▶ [PROBLEM TO WORK ON]
Please copy every line with the string "connectors" from the entries below.
**** GIVEN RECORDS
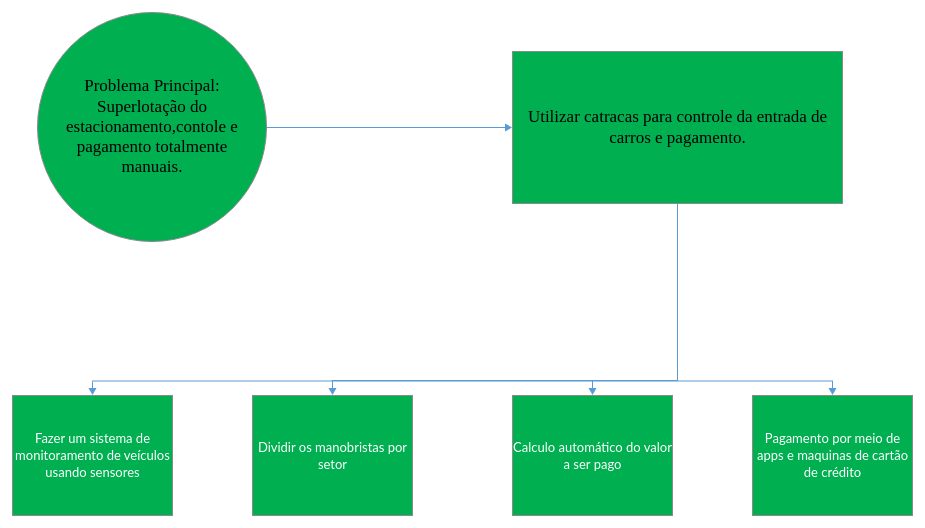
<!DOCTYPE html>
<html lang="pt-BR">
<head>
<meta charset="utf-8">
<title>Problema principal e soluções do estacionamento</title>
<style>
  :root {
    --paper: #ffffff;
    --node: #00b050;
    --node-border: #8a8a8a;
    --connector: #5b9bd5;
    --ink: #000000;
    --ink-light: #ffffff;
  }
  * { box-sizing: border-box; margin: 0; }
  html, body { overflow: hidden; background: var(--paper); }
  .diagram {
    position: relative;
    width: 925px;
    height: 528px;
    overflow: hidden;
    background: var(--paper);
  }
  .connectors { position: absolute; inset: 0; display: block; }
  .connectors path { fill: none; stroke: var(--connector); stroke-width: 1; }
  .connectors use { fill: var(--connector); }
  .node {
    display: flex;
    align-items: center;
    justify-content: center;
    background: var(--node);
    border: 1px solid var(--node-border);
    text-align: center;
    white-space: nowrap;
  }
  .problem, .solution {
    position: absolute;
    color: var(--ink);
    font: 17px/20.3px "Liberation Serif", "Times New Roman", serif;
  }
  .problem {
    left: 37px;
    top: 12px;
    width: 230px;
    height: 230px;
    border-radius: 50%;
  }
  .solution { left: 512px; top: 51px; width: 331px; height: 153px; }
  .actions {
    position: absolute;
    left: 12px;
    top: 395px;
    width: 901px;
    display: grid;
    grid-template-columns: 161px 161px 161px 161px;
    justify-content: start;
    column-gap: 79px;
    padding: 0;
    list-style: none;
  }
  .action {
    height: 121px;
    color: var(--ink-light);
    font: 13px/17px Lato, sans-serif;
  }
  .action:nth-child(n + 3) { position: relative; left: 20px; }
</style>
</head>
<body>
<main class="diagram">
  <svg class="connectors" width="925" height="528" viewBox="0 0 925 528" aria-hidden="true">
    <defs>
      <polygon id="arrowhead" points="0,0 -4,-7 4,-7"/>
    </defs>
    <path d="M267 127.5H506"/>
    <path d="M677.5 204V381"/>
    <path d="M92.5 389V381.5"/>
    <path d="M92 381H833"/>
    <path d="M332 380.5H678"/>
    <path d="M332.5 389V380M592.5 389V380M832.5 389V381"/>
    <use href="#arrowhead" transform="translate(512 127.5) rotate(-90)"/>
    <use href="#arrowhead" x="92.5" y="395"/>
    <use href="#arrowhead" x="332.5" y="395"/>
    <use href="#arrowhead" x="592.5" y="395"/>
    <use href="#arrowhead" x="832.5" y="395"/>
  </svg>

  <section class="node problem">
    <p>Problema Principal:<br>Superlotação do<br>estacionamento,contole e<br>pagamento totalmente<br>manuais.</p>
  </section>

  <section class="node solution">
    <p>Utilizar catracas para controle da entrada de<br>carros e pagamento.</p>
  </section>

  <ul class="actions">
    <li class="node action"><p>Fazer um sistema de<br>monitoramento de veículos<br>usando sensores</p></li>
    <li class="node action"><p>Dividir os manobristas por<br>setor</p></li>
    <li class="node action"><p>Calculo automático do valor<br>a ser pago</p></li>
    <li class="node action"><p>Pagamento por meio de<br>apps e maquinas de cartão<br>de crédito</p></li>
  </ul>
</main>
</body>
</html>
********
▶ [YOUR RESPONSE]
  .connectors { position: absolute; inset: 0; display: block; }
  .connectors path { fill: none; stroke: var(--connector); stroke-width: 1; }
  .connectors use { fill: var(--connector); }
  <svg class="connectors" width="925" height="528" viewBox="0 0 925 528" aria-hidden="true">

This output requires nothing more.